Osher Lifelong Learning Institute

at the University of Massachusetts Boston

Maps & Directions

Psychology and Sociology

Fall 2013

  • Let’s Talk About Three Elephants in the Room: Ageism, Ableism and Heterosexism

    Day: 6 Wednesdays
    Time: 1:15-2:45 p.m.
    Dates: 9/11-10/16
    Location: UMass Boston, McCormack Bldg., 3rd FL., Room 201
    Facilitator: Maura Albert & Diane McCormack
    Description: People in our American culture are often reluctant to talk about aging, physical or mental disabilities, and sexual orientation. Societal, institutional and individual beliefs and practices give privilege to people who are young, meet certain standards of fitness and are heterosexual. Through questionnaires, videos, speakers and discussion, this course seeks to explore these “elephants in the room.” The goal is to discuss stereotypes, expand knowledge and improve comfort levels around these three topics, as well as to see similarities in the issues surrounding them. This is a participatory type of course which will be based on confidentiality, trying on new ideas, feeling good about yourself and using a sense of humor to discuss tough topics. All you need to bring is your smile and your open mind.

  • Who’s Afraid of the Big, Bad Reaper? And Why is He So Grim?: Personal Chats on Death and Dying

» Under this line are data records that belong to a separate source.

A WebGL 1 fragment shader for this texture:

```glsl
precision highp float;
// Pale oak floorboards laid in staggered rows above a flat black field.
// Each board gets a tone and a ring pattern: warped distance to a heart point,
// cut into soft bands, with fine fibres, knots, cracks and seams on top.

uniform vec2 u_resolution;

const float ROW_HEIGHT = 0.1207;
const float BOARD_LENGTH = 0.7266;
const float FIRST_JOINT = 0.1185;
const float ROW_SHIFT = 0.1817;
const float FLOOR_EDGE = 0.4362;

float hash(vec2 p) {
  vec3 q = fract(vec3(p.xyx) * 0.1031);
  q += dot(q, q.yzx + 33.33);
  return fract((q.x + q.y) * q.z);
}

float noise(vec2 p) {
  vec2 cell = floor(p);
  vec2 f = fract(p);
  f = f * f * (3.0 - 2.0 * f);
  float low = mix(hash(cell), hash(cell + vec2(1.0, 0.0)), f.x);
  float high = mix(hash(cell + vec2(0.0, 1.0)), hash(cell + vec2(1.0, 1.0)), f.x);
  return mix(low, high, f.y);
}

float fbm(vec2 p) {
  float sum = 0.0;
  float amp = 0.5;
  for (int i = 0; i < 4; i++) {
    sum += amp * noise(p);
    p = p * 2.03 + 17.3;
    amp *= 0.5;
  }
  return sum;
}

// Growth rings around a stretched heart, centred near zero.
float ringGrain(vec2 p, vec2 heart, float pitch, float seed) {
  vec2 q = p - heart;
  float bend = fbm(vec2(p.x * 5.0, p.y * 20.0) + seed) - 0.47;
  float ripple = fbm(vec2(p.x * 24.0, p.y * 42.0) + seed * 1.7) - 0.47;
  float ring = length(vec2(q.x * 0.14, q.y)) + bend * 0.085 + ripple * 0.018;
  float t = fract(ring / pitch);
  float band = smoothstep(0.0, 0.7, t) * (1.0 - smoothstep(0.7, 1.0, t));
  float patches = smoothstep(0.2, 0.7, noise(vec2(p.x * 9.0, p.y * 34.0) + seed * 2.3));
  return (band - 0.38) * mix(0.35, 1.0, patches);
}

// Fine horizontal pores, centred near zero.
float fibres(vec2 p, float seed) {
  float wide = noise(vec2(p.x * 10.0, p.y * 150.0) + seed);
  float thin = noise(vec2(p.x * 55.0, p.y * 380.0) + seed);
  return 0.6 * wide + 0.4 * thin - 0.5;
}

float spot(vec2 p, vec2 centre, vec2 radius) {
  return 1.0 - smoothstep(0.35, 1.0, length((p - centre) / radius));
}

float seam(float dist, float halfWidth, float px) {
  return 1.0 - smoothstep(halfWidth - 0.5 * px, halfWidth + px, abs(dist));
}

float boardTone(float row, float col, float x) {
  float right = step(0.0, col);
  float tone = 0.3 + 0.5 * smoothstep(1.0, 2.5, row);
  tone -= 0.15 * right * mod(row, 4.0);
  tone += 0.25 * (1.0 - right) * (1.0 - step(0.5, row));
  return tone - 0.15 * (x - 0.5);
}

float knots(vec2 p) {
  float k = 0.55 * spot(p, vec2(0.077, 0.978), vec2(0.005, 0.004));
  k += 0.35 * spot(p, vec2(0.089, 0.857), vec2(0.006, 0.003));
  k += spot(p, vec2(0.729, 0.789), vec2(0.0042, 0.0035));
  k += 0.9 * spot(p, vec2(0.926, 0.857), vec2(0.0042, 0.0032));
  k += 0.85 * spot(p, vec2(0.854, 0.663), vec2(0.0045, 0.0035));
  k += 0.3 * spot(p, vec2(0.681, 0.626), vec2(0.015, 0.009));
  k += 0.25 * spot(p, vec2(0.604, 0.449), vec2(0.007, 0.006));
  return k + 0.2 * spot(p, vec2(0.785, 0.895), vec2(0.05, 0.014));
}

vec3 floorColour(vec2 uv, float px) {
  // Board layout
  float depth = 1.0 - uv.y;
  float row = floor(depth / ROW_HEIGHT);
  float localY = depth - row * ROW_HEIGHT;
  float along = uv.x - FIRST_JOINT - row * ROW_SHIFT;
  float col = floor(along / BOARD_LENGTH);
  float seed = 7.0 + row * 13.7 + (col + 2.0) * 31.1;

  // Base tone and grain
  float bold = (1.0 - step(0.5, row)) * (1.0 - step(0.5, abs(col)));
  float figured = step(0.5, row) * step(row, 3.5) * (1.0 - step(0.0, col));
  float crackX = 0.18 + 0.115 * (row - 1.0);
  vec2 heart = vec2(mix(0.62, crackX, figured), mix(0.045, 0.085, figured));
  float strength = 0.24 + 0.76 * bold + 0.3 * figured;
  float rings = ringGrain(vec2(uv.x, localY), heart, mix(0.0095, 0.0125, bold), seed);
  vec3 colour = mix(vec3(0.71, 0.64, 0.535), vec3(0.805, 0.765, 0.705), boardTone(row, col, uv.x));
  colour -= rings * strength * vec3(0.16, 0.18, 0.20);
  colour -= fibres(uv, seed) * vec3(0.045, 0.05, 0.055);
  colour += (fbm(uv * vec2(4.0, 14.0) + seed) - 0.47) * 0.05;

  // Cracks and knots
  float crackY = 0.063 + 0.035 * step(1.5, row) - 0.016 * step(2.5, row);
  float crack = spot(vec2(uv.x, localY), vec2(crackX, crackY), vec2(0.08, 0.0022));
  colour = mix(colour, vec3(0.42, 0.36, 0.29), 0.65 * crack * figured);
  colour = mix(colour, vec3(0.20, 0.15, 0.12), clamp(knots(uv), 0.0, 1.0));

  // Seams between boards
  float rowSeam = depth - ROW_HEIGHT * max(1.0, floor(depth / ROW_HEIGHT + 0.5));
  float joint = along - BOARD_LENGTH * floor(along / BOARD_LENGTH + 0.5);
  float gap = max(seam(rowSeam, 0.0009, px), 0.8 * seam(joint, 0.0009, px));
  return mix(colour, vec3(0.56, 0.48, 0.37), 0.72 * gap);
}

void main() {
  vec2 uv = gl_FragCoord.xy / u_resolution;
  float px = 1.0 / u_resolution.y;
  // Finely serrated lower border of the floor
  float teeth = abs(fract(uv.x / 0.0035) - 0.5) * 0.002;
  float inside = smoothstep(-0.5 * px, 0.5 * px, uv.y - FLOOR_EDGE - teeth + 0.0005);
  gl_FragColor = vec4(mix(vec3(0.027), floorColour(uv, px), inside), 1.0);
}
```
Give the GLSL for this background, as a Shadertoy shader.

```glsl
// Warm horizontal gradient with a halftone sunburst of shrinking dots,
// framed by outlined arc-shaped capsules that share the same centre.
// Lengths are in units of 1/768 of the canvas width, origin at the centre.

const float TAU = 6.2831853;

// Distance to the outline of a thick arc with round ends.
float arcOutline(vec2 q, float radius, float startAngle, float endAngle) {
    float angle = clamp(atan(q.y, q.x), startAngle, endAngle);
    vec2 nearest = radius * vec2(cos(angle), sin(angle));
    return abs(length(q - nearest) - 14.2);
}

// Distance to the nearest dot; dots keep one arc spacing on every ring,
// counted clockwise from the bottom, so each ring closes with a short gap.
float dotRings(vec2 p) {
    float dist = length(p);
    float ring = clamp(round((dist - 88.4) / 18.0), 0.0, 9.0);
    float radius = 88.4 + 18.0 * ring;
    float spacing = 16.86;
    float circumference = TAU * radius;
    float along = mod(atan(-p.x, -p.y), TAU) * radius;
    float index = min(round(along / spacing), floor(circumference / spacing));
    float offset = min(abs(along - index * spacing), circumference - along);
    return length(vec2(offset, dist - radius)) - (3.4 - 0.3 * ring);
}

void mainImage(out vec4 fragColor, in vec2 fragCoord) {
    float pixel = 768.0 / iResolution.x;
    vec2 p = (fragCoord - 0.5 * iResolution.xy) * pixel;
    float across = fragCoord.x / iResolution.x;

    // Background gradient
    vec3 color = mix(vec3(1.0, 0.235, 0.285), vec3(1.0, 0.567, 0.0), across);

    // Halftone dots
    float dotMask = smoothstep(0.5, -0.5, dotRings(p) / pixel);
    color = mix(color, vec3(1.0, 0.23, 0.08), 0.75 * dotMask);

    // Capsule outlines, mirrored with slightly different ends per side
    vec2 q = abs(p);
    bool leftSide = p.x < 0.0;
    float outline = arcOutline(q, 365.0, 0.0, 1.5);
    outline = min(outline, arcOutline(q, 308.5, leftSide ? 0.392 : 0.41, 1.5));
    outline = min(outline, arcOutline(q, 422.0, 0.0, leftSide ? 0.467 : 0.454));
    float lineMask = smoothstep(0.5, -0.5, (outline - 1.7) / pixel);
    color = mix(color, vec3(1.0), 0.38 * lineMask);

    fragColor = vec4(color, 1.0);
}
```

    Day: 6 Mondays
    Time: 10-11:30 a.m.
    Dates: 9/16-10/28 (no class on 10/14)
    Location: UMass Boston, McCormack Bldg., 3rd FL., Room 204A
    Facilitator: Rob Weiser
    Description: There are too few opportunities to reflect on our inevitable demise, to be exposed to new information and thinking, and to discuss and share our fears and beliefs with peers. This course provides a safe and supportive setting for participants to glean a greater awareness of their attitudes and feelings around issues of critical illness, death, and grief. The course is very interactive and participants are expected to be open-minded and respectful of other viewpoints. Class size is limited to 15 students.

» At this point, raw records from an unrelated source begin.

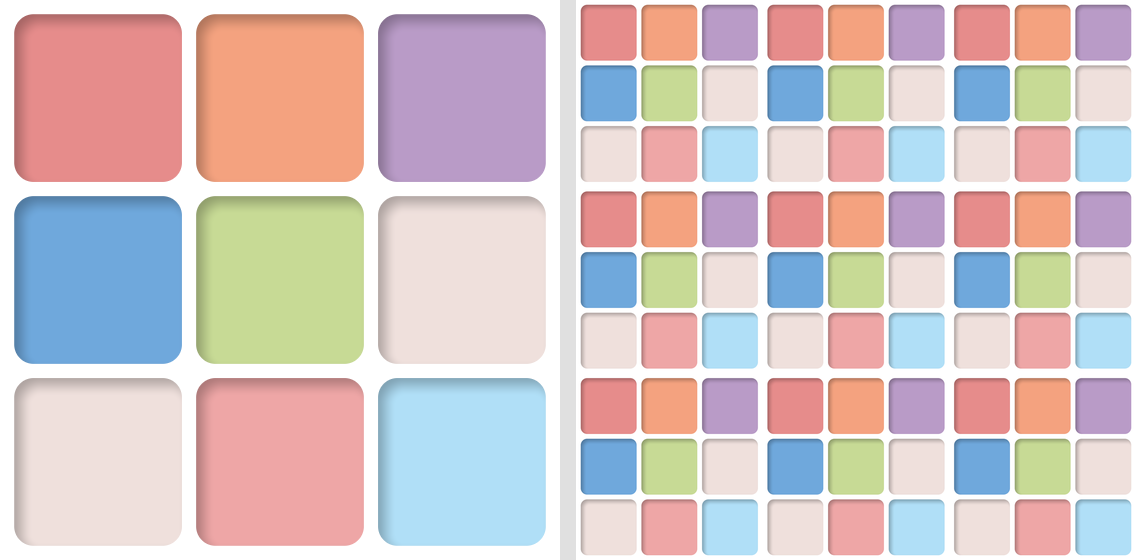
Left, the tile; right, the same tile 3 across and 3 down.
Write a Shadertoy shader that draws this pattern.

```glsl
// Three by three grid of recessed pastel rounded squares on white, lit from the lower right.

const int   TILES = 3;                          // tiles across and down
const float GAP = 0.0254;                       // white gap, also the outer margin
const float CORNER_RADIUS = 0.0345;
const vec2  SHADOW_OFFSET = vec2(0.013, -0.013);
const float SHADOW_BLUR = 0.020;                // half width of the soft shadow edge
const float SHADOW_STRENGTH = 0.27;
const vec3  BACKGROUND = vec3(1.0);

// Tile colours, from the bottom row up, left to right
const vec3 PALETTE[9] = vec3[9](
    vec3(0.937, 0.878, 0.863), vec3(0.933, 0.651, 0.651), vec3(0.690, 0.875, 0.969),
    vec3(0.435, 0.659, 0.863), vec3(0.780, 0.855, 0.584), vec3(0.937, 0.878, 0.863),
    vec3(0.902, 0.549, 0.545), vec3(0.957, 0.635, 0.498), vec3(0.725, 0.608, 0.780)
);

// Signed distance to a rounded square centred on the origin
float roundedSquare(vec2 p, float halfSize, float radius) {
    vec2 q = abs(p) - halfSize + radius;
    return length(max(q, 0.0)) + min(max(q.x, q.y), 0.0) - radius;
}

void mainImage(out vec4 fragColor, in vec2 fragCoord) {
    vec2 uv = fragCoord / iResolution.xy;
    float pixel = 1.0 / min(iResolution.x, iResolution.y);

    // Equal gaps around every tile fix the tile size and pitch
    float pitch = (1.0 - GAP) / float(TILES);
    float halfSize = 0.5 * (pitch - GAP);

    // Nearest tile and position relative to its centre
    vec2 cell = clamp(floor((uv - 0.5 * GAP) / pitch), 0.0, float(TILES - 1));
    vec2 local = uv - 0.5 * GAP - (cell + 0.5) * pitch;
    vec3 color = PALETTE[int(cell.y) * TILES + int(cell.x)];

    // Inner shadow: everything outside the shifted, blurred opening
    float opening = roundedSquare(local - SHADOW_OFFSET, halfSize, CORNER_RADIUS);
    color *= 1.0 - SHADOW_STRENGTH * smoothstep(-SHADOW_BLUR, SHADOW_BLUR, opening);

    // Antialiased tile over the background
    float edge = roundedSquare(local, halfSize, CORNER_RADIUS);
    float coverage = clamp(0.5 - edge / pixel, 0.0, 1.0);
    fragColor = vec4(mix(BACKGROUND, color, coverage), 1.0);
}
```
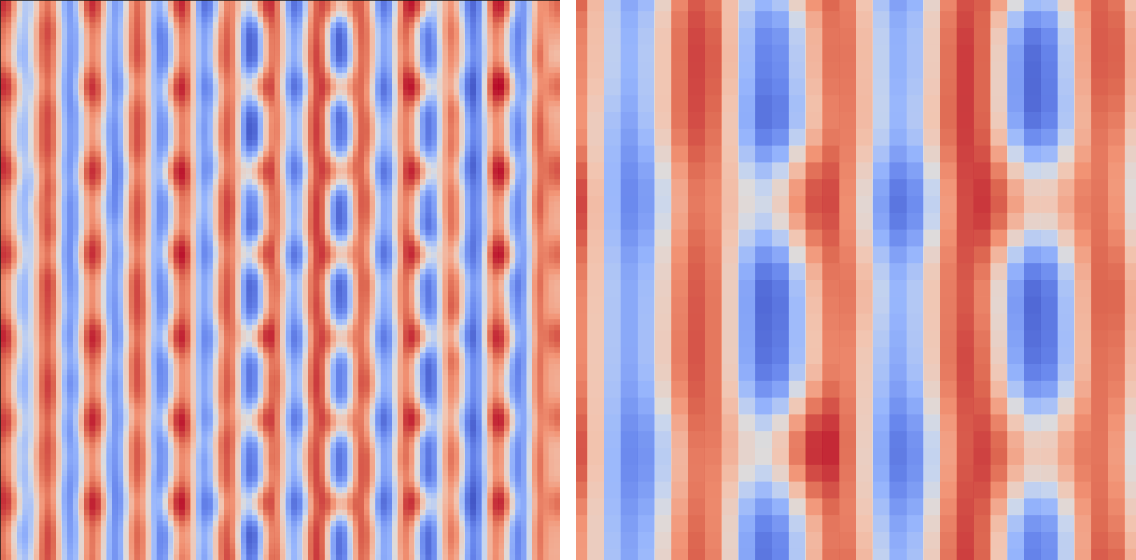
Left: the whole. Right: its middle third, enlarged.
This pattern is drawn by a three.js fragment shader. Its source:

```glsl
// Heat map on a 100 x 100 grid: upright blue and red stripes, crossed by
// a second wave that pinches alternate blue stripes into rows of beads.
// A scalar field is summed from waves and noise, then run through a ramp.

varying vec2 vUv;

const float TAU = 6.2831853;
const float CELLS = 100.0;
const vec2 STRIPE = vec2(4.55, 8.025);    // first blue centre, spacing
const vec2 BEAD_ORIGIN = vec2(60.5, 10.16);
const vec2 BEAD_PERIOD = vec2(14.7, 14.85);

float hash(vec2 p) {
  return fract(sin(dot(p, vec2(127.1, 311.7))) * 43758.5);
}

float valueNoise(vec2 p) {
  vec2 i = floor(p);
  vec2 f = fract(p);
  f = f * f * (3.0 - 2.0 * f);
  float low = mix(hash(i), hash(i + vec2(1.0, 0.0)), f.x);
  float high = mix(hash(i + vec2(0.0, 1.0)), hash(i + 1.0), f.x);
  return mix(low, high, f.y);
}

float bump(float x, float centre, float width) {
  float d = (x - centre) / width;
  return exp(-d * d);
}

// Snap to cell centres, with edges softened over one screen pixel
vec2 snapToCells(vec2 q) {
  vec2 edge = floor(q + 0.5);
  return edge + clamp((q - edge) / max(fwidth(q), vec2(1e-5)), -0.5, 0.5);
}

// Upright stripes; the last blue one fades out at the right side
float stripes(float x) {
  float wave = -cos(TAU * (x - STRIPE.x) / STRIPE.y);
  wave = mix(wave, 0.6, smoothstep(95.5, 98.5, x));
  return 0.56 + 0.32 * wave;
}

// Narrow nodes up each column, strongest right of the middle
float beads(vec2 p) {
  vec2 wave = cos(TAU * (p - BEAD_ORIGIN) / BEAD_PERIOD);
  float node = pow(0.5 + 0.5 * wave.y, 2.0) - 0.35;
  float across = wave.x > 0.0 ? wave.x : 0.4 * wave.x;
  float strength = 0.2 + 0.3 * bump(p.x, 61.0, 34.0);
  float rightEdge = 0.25 * smoothstep(95.0, 99.0, p.x);
  return node * (strength * across + rightEdge);
}

// Broad differences in level between the stripes
float drift(float x) {
  return 0.13 * bump(x, 4.5, 2.6)
       + 0.06 * bump(x, 58.5, 4.0)
       - 0.13 * bump(x, 82.8, 3.2);
}

float field(vec2 p) {
  float grain = valueNoise(p / vec2(3.0, 4.5) + 7.0) - 0.5;
  float patches = valueNoise(p / vec2(6.0, 11.0) + 31.0) - 0.5;
  float v = stripes(p.x) + beads(p) + drift(p.x);
  v += 0.09 * grain + 0.08 * patches;
  v -= 0.5 * max(v - 0.87, 0.0);
  return clamp(v, 0.02, 1.0);
}

float portion(float v, float a, float b) {
  return clamp((v - a) / (b - a), 0.0, 1.0);
}

// Diverging ramp: deep blue, pale grey, deep red
vec3 ramp(float v) {
  vec3 c = vec3(0.23, 0.30, 0.75);
  c = mix(c, vec3(0.41, 0.53, 0.93), portion(v, 0.00, 0.18));
  c = mix(c, vec3(0.59, 0.71, 0.99), portion(v, 0.18, 0.33));
  c = mix(c, vec3(0.79, 0.84, 0.93), portion(v, 0.33, 0.46));
  c = mix(c, vec3(0.87, 0.86, 0.86), portion(v, 0.46, 0.50));
  c = mix(c, vec3(0.95, 0.77, 0.69), portion(v, 0.50, 0.62));
  c = mix(c, vec3(0.95, 0.58, 0.46), portion(v, 0.62, 0.76));
  c = mix(c, vec3(0.87, 0.41, 0.32), portion(v, 0.76, 0.87));
  return mix(c, vec3(0.71, 0.02, 0.15), portion(v, 0.87, 1.00));
}

// Thin dark rule along the left and top
float frame(vec2 uv) {
  float d = min(uv.x, 1.0 - uv.y);
  float soft = max(fwidth(uv.x), 1e-5);
  return 1.0 - clamp((d - 0.0013) / soft + 0.5, 0.0, 1.0);
}

void main() {
  vec2 cell = snapToCells(vUv * CELLS);
  vec3 color = ramp(field(cell));
  color = mix(color, vec3(0.08), frame(vUv));
  gl_FragColor = vec4(color, 1.0);
}
```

  • Social Change Explorers’ Workshop

    Day: 6 Thursdays
    Time: 10-11:30 a.m.
    Dates: 9/19-10/24
    Location: UMass Boston, McCormack Bldg., 3rd FL., Room 201
    Facilitator: Jeremy Szteiter
    Description: Is there some social issue that you’re curious about? Do you care about the environment, health care, education, economy, arts and culture, human rights, social justice? Be a Social Change Explorer! In this workshop, each participant will be encouraged to choose a topic or area that you don’t know very well but would like to learn about, and through a series of creative activities and discussions in class, you’ll explore your topic to deepen your understanding of what it means to be an “agent of social change.” At the end of the workshop, you’ll know more about your own and other topics, and you’ll have a sense of next steps for learning, action, and connecting with community resources.

  • Ageism: Social/Political Implications and Dispelling Aging Myths

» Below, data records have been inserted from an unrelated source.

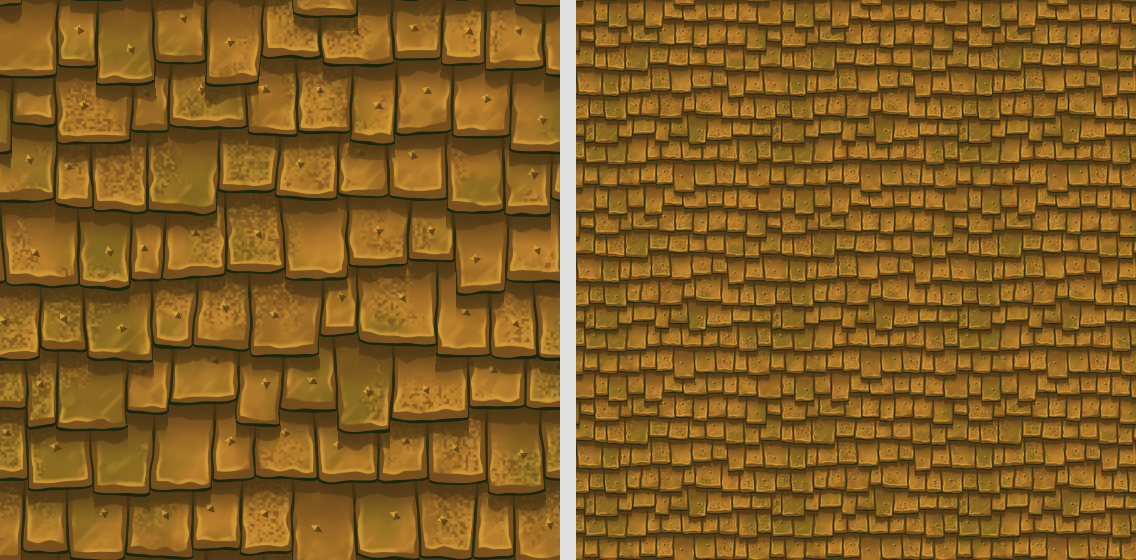
Left: one tile. Right: repeated 3 by 3.
Give the GLSL for this texture, as a three.js fragment shader.

```glsl
// Hand-painted roof of worn amber shingles in overlapping, uneven courses.
// Courses are laid from low to high, each shading the one below; jittered
// edges, wrapped noise and cell hashes give the wear and make it tile.
varying vec2 vUv;

const float ROWS = 8.0, COLS = 10.0;
const float EDGE_JITTER = 0.52;    // in column widths
const float DROP_JITTER = 0.044;   // uneven lower edges, per shingle
const float PAIR_JITTER = 0.022;   // drift shared by two neighbours
const float SEAM_WIDTH = 0.0024, LINE_WIDTH = 0.0050;
const float SHADOW_DEPTH = 0.055;
const float NAIL_SIZE = 0.0062;
const float SOFT = 0.0011;         // edge smoothing
const vec3 LIGHT = vec3(0.82, 0.61, 0.21);
const vec3 AMBER = vec3(0.72, 0.49, 0.17);
const vec3 OCHRE = vec3(0.60, 0.41, 0.14);
const vec3 OLIVE = vec3(0.47, 0.39, 0.11);
const vec3 BROWN = vec3(0.44, 0.29, 0.11);
const vec3 UMBER = vec3(0.28, 0.20, 0.075);
const vec3 MOSS = vec3(0.10, 0.15, 0.05);

float hash(vec2 p) {
  vec3 q = fract(p.xyx * vec3(0.1031, 0.1030, 0.0973));
  q += dot(q, q.yzx + 33.33);
  return fract((q.x + q.y) * q.z);
}

vec2 wrap(vec2 cell, vec2 period) { return floor(mod(cell + 0.5, period)); }

float noise(vec2 uv, vec2 period) {
  vec2 g = uv * period, i = floor(g), f = fract(g);
  f = f * f * (3.0 - 2.0 * f);
  float a = hash(wrap(i, period)), b = hash(wrap(i + vec2(1.0, 0.0), period));
  float c = hash(wrap(i + vec2(0.0, 1.0), period)), d = hash(wrap(i + 1.0, period));
  return mix(mix(a, b, f.x), mix(c, d, f.x), f.y);
}

float fbm(vec2 uv, float period) {
  float sum = 0.0, amp = 0.533;
  for (int i = 0; i < 4; i++, period *= 2.0, amp *= 0.5) sum += amp * noise(uv, vec2(period));
  return sum;
}

float cellHash(float col, float row, float salt) {
  return hash(wrap(vec2(col, row), vec2(COLS, ROWS)) + salt * vec2(17.0, 29.0));
}

// Side edge of a column, leaning with height; in column widths
float sideEdge(float col, float row, float height) {
  float lean = (cellHash(col, row, 2.0) - 0.5) * 1.3;
  return col + EDGE_JITTER * (cellHash(col, row, 1.0) - 0.5) + lean * (height - 0.06);
}

float fill(float dist) { return 1.0 - smoothstep(-SOFT, SOFT, dist); }

// Three-sided chip, turned by an angle
float chip(vec2 p, float angle) {
  p = mat2(cos(angle), sin(angle), -sin(angle), cos(angle)) * p;
  return fill(max(abs(p.x) * 0.87 + p.y * 0.5, -p.y) - NAIL_SIZE * 0.65);
}

void main() {
  // Wear shared by all courses
  vec2 p = vUv + 0.005 * (vec2(noise(vUv, vec2(26.0)), noise(vUv + 0.37, vec2(26.0))) - 0.5);
  float patches = fbm(vUv, 5.0), blotch = fbm(vUv + 0.21, 18.0);
  float strokes = noise(vec2(vUv.x + vUv.y, vUv.y - vUv.x), vec2(22.0, 64.0));
  float breaks = noise(vUv, vec2(44.0)), grain = noise(vUv, vec2(210.0));
  float dapple = smoothstep(0.46, 0.62, fbm(vUv + 0.63, 9.0));
  vec3 color = UMBER;
  for (int i = 0; i < 3; i++) {
    // Find the shingle of this course
    float row = floor(p.y * ROWS) - 1.0 + float(i), height = p.y - row / ROWS;
    float x = p.x * COLS - 0.5 * mod(row, 2.0) - 0.3 * cellHash(0.0, row, 3.0);
    float col = floor(x);
    if (x < sideEdge(col, row, height)) col -= 1.0;
    else if (x > sideEdge(col + 1.0, row, height)) col += 1.0;
    float left = x - sideEdge(col, row, height), right = sideEdge(col + 1.0, row, height) - x;
    float across = left / (left + right), side = min(left, right) / COLS;
    // Lower edge: dropped, tilted, with rounded corners
    float pairCol = floor(mod(col + 0.5, COLS) / 2.0);
    float up = height - DROP_JITTER * (cellHash(col, row, 4.0) - 0.5)
      - PAIR_JITTER * (cellHash(pairCol, row, 5.0) - 0.5)
      - 0.012 * (cellHash(col, row, 6.0) - 0.5) * (across - 0.5)
      - 0.005 * pow(abs(2.0 * across - 1.0), 8.0);
    // Shadow on the courses below: hard painted step over a soft fall
    float below = max(-up, 0.0);
    float softShade = 1.0 - smoothstep(0.0, SHADOW_DEPTH, below);
    float hardShade = 1.0 - smoothstep(0.0, 0.004, below - 0.022 - 0.016 * (breaks - 0.5));
    color = mix(color, UMBER, 0.45 * softShade + 0.38 * hardShade);
    // Painted face: tints, strokes, dark top and speckles
    float tint = cellHash(col, row, 7.0);
    vec3 face = mix(OCHRE, AMBER, smoothstep(0.25, 0.7, blotch + 0.3 * (tint - 0.4)));
    face = mix(face, OLIVE, 0.75 * smoothstep(0.45, 0.72, patches + 0.28 * (tint - 0.5)));
    face = mix(face, LIGHT, 0.3 * smoothstep(0.55, 0.9, strokes) * (1.0 - smoothstep(0.04, 0.09, up)));
    face = mix(face, BROWN, 0.65 * smoothstep(0.06, 0.125, up + 0.04 * (blotch - 0.5)));
    face = mix(face, LIGHT, 0.4 * dapple * smoothstep(0.62, 0.75, grain));
    face = mix(face, BROWN, 0.6 * dapple * (1.0 - smoothstep(0.24, 0.36, grain)));
    // Nail chip with a pale fleck beside it
    vec2 nail = vec2((across - mix(0.35, 0.65, tint)) * (left + right) / COLS,
      up - mix(0.055, 0.085, cellHash(col, row, 8.0)));
    float present = step(0.25, cellHash(col, row, 9.0)), turn = 6.28 * cellHash(col, row, 10.0);
    face = mix(face, LIGHT, present * chip(nail + vec2(0.004, -0.004), turn + 1.0));
    face = mix(face, UMBER, 0.75 * present * chip(nail, turn));
    // Thick lip and broken bright rim
    float lip = 0.013 + 0.007 * cellHash(col, row, 11.0);
    float inset = min(side - 0.007, up - lip) + 0.008 * (breaks - 0.5);
    float rim = smoothstep(0.0, 0.002, inset) * (1.0 - smoothstep(0.003, 0.011, inset));
    rim *= smoothstep(0.28, 0.55, blotch) * (1.0 - smoothstep(0.05, 0.11, up));
    vec3 shingle = mix(mix(BROWN, OCHRE, 0.4 * blotch), face, smoothstep(-0.001, 0.003, inset));
    shingle = mix(shingle, LIGHT, 0.85 * rim);
    // Dark seams and lower outline
    float seam = fill(side - SEAM_WIDTH * (0.7 + 0.6 * breaks));
    float outline = fill(up - LINE_WIDTH * (0.6 + 0.7 * breaks));
    color = mix(color, mix(shingle, MOSS, max(0.85 * seam, outline)), fill(-up));
  }
  gl_FragColor = vec4(color, 1.0);
}
```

    Day: 5 Fridays
    Time: 10-11:30 a.m.
    Dates: 10/25-11/22
    Location: UMass Boston, McCormack Bldg., 3rd FL., Room 204A
    Facilitator: Jenn Ingle
    Description: “Well, what do you expect at your age?” “You’re not getting any younger.” Statements like these are common place when referring to older persons in America. Using current writings, media examples and interactive class discussions, this course will focus on defining and recognizing the overt and subtle forms of biological, social, psychological and political aspects of ageism in the U.S. The course will also focus on learning about current effort to fight ageism.

  • Self-Help in Modern Times: A Primer

    Day: 3 Wednesdays
    Time: 1:15-2:45 p.m.
    Dates: 10/30-11/13
    Location: UMass Boston, McCormack Bldg., 3rd FL., Room 201
    Facilitator: Patricia Delval
    Description: Millions of self-help books have been written with the goal of assisting us to become the best we can be. This course will introduce some of them in the physical health, emotional health and spiritual health arenas: Andrew Weil, Dr. Oz, Joel Fuhrman, Sarah Ban Breathnach, Wayne Dyer, Thich Naht Hanh, Eckhart Tolle, Mark Nepo, Deepak Chopra, Tony Robbins. Students may suggest additional gurus to be discussed in the later sessions of the course. The goal of this participatory course is to introduce or re-introduce students to the main focus areas and beliefs of various modern self-help gurus in order to direct them to those in whom they will be most interested.